Saved data entries
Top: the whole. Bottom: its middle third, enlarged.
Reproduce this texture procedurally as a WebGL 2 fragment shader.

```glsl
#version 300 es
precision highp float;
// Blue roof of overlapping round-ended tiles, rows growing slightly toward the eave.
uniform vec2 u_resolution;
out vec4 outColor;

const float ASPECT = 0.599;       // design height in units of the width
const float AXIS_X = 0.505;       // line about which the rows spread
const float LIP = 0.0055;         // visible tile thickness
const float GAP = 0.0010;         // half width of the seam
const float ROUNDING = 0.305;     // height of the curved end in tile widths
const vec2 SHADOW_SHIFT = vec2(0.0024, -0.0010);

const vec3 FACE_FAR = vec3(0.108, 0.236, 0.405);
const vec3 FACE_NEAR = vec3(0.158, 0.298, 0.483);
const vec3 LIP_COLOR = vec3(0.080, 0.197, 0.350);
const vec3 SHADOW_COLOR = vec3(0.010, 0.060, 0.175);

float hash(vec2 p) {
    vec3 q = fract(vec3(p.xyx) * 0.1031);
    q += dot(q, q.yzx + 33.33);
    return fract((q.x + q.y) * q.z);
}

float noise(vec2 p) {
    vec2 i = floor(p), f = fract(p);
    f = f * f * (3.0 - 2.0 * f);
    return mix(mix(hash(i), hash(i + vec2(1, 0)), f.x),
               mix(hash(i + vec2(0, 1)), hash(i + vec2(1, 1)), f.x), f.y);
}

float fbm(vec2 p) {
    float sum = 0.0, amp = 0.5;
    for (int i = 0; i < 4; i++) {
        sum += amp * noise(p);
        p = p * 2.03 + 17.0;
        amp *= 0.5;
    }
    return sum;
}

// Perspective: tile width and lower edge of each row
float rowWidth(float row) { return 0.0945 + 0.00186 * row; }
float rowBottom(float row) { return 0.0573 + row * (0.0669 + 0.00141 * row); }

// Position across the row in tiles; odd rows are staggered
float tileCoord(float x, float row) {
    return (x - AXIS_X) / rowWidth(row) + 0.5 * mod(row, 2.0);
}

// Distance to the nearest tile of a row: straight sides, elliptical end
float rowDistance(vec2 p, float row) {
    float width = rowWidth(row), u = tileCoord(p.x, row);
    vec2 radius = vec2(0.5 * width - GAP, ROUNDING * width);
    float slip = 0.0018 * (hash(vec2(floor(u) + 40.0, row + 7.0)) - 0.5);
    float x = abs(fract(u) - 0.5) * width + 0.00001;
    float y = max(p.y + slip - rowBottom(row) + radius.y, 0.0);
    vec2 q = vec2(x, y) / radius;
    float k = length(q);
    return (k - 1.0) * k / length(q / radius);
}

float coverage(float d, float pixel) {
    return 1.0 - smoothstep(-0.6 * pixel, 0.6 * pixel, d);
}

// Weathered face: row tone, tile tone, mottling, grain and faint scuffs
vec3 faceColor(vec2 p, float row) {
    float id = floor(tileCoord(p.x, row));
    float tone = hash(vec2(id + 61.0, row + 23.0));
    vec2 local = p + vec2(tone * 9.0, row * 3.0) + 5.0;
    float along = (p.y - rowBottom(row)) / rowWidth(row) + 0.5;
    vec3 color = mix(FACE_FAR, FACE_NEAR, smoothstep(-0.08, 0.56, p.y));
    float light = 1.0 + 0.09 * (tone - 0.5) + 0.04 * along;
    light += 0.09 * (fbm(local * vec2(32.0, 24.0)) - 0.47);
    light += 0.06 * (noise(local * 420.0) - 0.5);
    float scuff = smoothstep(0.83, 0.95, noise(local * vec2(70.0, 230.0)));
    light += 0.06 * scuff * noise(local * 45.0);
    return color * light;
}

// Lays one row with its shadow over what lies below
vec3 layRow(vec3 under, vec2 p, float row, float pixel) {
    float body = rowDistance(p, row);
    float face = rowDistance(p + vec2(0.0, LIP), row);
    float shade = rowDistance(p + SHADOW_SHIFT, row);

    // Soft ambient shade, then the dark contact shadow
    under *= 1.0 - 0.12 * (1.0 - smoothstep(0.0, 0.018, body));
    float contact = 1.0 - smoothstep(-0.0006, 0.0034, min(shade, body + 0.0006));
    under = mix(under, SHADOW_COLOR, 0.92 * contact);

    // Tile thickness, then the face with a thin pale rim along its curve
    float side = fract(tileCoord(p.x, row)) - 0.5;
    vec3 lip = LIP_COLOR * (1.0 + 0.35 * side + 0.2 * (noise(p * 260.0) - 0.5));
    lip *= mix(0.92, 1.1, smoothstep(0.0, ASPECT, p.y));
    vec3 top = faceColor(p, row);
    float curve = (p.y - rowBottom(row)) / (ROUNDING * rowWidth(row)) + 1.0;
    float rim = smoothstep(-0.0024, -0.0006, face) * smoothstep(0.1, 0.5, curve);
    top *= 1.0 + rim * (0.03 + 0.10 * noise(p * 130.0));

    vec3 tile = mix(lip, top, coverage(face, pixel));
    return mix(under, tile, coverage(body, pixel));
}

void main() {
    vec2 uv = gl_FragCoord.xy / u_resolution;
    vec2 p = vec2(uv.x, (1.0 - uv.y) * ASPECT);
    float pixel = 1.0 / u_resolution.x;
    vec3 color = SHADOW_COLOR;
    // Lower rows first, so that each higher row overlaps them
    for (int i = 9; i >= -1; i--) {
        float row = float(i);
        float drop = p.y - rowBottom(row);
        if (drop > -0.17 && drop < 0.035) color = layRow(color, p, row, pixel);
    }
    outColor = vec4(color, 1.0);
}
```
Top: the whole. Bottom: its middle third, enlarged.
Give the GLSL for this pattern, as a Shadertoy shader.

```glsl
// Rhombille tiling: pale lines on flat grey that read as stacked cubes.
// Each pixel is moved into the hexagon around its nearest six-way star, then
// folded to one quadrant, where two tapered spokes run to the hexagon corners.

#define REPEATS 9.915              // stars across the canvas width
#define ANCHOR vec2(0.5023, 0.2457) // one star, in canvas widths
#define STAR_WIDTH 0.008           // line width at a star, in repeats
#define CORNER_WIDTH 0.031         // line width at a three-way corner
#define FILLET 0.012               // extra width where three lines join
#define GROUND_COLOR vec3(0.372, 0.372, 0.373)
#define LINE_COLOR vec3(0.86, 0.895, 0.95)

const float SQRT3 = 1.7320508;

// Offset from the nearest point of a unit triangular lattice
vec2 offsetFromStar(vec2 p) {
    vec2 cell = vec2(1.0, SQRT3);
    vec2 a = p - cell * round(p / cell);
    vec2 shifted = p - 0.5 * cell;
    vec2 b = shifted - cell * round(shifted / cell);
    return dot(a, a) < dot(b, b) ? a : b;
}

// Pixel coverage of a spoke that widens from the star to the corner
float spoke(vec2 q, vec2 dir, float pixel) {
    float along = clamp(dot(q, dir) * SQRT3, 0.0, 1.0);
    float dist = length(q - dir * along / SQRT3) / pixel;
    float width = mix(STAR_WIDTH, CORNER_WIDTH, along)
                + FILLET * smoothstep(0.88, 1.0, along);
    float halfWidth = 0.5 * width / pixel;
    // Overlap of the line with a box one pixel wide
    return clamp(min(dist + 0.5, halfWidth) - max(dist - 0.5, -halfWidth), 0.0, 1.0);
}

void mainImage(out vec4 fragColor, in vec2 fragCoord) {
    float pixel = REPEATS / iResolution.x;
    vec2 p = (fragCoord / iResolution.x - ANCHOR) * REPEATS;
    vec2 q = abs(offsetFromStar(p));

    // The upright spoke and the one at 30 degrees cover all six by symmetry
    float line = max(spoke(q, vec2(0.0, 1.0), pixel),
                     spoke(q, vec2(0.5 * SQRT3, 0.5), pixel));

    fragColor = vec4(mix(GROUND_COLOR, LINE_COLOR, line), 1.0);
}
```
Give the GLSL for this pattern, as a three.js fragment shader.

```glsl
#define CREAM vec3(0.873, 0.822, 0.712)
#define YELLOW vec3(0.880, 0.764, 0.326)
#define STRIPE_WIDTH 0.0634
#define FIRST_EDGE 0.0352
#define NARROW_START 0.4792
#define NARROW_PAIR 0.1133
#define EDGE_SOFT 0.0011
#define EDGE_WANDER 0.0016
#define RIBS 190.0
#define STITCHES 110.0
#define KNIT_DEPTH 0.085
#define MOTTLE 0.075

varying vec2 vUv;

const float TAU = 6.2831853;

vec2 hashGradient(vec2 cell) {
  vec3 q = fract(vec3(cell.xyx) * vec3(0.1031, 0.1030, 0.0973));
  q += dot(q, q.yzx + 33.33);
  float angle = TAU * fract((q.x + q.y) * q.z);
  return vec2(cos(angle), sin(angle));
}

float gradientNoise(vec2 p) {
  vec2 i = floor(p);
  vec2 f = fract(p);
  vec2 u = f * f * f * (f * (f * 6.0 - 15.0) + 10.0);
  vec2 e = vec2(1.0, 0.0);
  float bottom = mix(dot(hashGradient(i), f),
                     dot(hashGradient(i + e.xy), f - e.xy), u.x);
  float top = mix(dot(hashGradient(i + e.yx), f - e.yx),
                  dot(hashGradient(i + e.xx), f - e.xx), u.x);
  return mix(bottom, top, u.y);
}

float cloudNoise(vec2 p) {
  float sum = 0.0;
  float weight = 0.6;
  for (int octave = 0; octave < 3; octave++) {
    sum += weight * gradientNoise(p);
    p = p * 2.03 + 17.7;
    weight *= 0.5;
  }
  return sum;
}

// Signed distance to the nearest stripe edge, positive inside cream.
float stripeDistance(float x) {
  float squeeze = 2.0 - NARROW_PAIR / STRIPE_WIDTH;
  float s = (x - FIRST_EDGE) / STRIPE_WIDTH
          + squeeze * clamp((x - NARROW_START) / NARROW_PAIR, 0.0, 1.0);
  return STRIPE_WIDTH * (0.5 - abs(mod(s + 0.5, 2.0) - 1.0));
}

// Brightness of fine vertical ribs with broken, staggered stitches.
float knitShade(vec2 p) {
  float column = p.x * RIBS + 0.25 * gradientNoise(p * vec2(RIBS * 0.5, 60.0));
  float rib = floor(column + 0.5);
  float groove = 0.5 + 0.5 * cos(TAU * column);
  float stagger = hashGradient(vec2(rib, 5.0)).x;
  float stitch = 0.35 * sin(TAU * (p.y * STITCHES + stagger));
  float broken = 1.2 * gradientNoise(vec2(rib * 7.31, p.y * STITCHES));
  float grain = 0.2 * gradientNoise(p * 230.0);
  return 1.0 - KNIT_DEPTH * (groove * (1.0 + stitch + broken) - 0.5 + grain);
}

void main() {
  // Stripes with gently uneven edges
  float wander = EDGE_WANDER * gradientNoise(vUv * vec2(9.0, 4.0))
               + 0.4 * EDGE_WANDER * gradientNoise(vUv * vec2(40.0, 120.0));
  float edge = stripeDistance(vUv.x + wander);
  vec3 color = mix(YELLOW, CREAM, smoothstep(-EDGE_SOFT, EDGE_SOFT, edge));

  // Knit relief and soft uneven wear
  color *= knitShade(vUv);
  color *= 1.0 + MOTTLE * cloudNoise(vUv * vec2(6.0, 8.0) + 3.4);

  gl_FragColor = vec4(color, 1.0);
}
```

Instructions for the task: For each line above that includes the word "fract", make a copy of that line.

The completed task:
    vec3 q = fract(vec3(p.xyx) * 0.1031);
    return fract((q.x + q.y) * q.z);
    vec2 i = floor(p), f = fract(p);
    float x = abs(fract(u) - 0.5) * width + 0.00001;
    float side = fract(tileCoord(p.x, row)) - 0.5;
  vec3 q = fract(vec3(cell.xyx) * vec3(0.1031, 0.1030, 0.0973));
  float angle = TAU * fract((q.x + q.y) * q.z);
  vec2 f = fract(p);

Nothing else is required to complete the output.